## [PROBLEM]
Please copy the lines below exactly, from the first one through the line showing "none; stroke: var(--scratch);".

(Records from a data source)

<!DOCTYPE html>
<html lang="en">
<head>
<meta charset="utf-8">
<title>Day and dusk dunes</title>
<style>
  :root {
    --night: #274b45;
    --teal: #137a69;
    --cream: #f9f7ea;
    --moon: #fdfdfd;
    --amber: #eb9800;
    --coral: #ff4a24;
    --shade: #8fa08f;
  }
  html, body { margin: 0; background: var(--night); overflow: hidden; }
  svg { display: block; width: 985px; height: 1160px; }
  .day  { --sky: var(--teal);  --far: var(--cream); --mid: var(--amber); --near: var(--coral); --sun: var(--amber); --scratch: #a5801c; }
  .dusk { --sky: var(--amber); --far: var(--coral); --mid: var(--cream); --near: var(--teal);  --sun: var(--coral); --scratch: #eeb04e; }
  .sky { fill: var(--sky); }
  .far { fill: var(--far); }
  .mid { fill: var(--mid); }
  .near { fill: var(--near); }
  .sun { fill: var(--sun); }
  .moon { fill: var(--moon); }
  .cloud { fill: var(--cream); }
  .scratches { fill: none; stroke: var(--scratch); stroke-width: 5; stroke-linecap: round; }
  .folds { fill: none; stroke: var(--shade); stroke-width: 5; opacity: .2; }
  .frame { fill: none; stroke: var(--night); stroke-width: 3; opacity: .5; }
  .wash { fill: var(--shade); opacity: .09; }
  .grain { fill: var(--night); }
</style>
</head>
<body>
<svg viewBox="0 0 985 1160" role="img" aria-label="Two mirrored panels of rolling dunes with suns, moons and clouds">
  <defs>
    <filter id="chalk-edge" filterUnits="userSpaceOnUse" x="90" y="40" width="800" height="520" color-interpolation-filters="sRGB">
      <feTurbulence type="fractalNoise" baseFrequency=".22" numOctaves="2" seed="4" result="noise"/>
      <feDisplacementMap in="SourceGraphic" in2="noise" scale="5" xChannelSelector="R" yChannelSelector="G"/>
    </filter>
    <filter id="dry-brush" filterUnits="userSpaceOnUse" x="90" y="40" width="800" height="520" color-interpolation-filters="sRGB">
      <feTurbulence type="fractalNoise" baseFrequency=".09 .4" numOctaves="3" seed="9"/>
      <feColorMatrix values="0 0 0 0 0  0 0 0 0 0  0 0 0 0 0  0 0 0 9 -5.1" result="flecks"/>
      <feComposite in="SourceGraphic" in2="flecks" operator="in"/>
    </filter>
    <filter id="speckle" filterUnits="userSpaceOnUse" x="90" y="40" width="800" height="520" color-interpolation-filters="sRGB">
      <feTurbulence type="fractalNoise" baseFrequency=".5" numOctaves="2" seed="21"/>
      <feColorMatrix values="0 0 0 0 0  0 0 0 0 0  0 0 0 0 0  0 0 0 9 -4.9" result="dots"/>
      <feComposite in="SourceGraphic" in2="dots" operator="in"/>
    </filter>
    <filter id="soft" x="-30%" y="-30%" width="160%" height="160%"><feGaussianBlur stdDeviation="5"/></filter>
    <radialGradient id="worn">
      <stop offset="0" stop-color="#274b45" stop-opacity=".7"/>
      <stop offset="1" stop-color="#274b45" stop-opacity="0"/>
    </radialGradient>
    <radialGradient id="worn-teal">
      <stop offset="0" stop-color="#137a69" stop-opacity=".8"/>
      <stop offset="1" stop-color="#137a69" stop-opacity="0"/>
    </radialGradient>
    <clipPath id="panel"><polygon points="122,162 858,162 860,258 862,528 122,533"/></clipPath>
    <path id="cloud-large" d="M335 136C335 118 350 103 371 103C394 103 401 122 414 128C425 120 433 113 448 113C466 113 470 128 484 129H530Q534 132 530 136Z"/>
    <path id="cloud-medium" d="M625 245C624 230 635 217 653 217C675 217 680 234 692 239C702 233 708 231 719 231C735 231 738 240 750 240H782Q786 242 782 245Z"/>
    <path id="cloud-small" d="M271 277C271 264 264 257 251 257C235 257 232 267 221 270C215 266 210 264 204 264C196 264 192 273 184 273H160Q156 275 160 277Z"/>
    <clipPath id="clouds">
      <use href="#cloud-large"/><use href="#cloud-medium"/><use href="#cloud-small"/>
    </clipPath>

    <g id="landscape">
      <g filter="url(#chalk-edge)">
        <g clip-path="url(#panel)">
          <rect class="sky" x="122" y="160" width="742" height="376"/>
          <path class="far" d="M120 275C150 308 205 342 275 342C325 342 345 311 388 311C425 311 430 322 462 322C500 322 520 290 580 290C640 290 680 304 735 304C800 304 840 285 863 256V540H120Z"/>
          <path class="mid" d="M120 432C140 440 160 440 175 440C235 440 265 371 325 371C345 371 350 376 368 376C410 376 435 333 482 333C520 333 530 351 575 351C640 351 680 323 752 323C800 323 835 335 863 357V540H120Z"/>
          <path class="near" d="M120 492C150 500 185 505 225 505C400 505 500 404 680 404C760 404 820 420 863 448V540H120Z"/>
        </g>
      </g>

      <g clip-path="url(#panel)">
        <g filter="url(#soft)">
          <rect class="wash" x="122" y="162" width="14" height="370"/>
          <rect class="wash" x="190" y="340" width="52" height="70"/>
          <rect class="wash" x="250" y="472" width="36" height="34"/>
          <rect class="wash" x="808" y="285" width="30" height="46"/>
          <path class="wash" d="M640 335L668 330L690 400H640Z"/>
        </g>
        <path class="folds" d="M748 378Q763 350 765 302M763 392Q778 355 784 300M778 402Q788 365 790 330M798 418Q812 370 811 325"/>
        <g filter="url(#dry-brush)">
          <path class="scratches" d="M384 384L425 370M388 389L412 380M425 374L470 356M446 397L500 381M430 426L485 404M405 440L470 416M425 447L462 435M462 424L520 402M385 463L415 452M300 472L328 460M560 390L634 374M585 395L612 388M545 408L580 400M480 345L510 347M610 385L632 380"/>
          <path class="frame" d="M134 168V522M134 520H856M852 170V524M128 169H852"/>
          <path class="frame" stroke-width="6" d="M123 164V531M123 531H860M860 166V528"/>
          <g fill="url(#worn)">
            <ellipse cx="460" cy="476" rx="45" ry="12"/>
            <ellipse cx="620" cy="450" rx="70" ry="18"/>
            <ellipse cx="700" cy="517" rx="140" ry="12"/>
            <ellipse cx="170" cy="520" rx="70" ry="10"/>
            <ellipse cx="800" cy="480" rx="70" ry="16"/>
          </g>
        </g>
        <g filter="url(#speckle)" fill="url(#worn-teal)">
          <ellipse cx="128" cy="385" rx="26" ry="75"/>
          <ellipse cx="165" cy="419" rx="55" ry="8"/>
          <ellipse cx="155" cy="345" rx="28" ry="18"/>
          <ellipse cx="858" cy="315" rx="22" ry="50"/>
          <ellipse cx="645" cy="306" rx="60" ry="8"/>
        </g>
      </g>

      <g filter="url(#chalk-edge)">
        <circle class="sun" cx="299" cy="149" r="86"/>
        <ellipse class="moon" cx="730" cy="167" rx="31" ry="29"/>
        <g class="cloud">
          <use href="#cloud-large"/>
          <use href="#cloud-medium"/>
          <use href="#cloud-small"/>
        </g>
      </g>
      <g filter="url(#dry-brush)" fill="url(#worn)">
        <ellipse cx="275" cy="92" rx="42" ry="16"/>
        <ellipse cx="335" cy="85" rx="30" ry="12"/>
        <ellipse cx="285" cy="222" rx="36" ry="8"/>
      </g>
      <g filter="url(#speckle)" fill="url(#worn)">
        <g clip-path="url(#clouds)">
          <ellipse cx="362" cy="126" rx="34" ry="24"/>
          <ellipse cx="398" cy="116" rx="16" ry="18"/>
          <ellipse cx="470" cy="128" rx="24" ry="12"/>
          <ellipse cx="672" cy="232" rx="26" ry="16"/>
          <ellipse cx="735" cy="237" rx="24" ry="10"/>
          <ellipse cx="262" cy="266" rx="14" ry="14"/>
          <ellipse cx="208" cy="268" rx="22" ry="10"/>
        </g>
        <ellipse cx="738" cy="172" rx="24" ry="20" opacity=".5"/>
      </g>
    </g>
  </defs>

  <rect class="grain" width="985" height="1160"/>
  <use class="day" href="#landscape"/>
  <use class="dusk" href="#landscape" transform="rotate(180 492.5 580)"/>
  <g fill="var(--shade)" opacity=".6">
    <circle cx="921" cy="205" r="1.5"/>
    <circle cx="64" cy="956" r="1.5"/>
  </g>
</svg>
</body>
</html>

## [RESULT OF THIS EXERCISE]
<!DOCTYPE html>
<html lang="en">
<head>
<meta charset="utf-8">
<title>Day and dusk dunes</title>
<style>
  :root {
    --night: #274b45;
    --teal: #137a69;
    --cream: #f9f7ea;
    --moon: #fdfdfd;
    --amber: #eb9800;
    --coral: #ff4a24;
    --shade: #8fa08f;
  }
  html, body { margin: 0; background: var(--night); overflow: hidden; }
  svg { display: block; width: 985px; height: 1160px; }
  .day  { --sky: var(--teal);  --far: var(--cream); --mid: var(--amber); --near: var(--coral); --sun: var(--amber); --scratch: #a5801c; }
  .dusk { --sky: var(--amber); --far: var(--coral); --mid: var(--cream); --near: var(--teal);  --sun: var(--coral); --scratch: #eeb04e; }
  .sky { fill: var(--sky); }
  .far { fill: var(--far); }
  .mid { fill: var(--mid); }
  .near { fill: var(--near); }
  .sun { fill: var(--sun); }
  .moon { fill: var(--moon); }
  .cloud { fill: var(--cream); }
  .scratches { fill: none; stroke: var(--scratch); stroke-width: 5; stroke-linecap: round; }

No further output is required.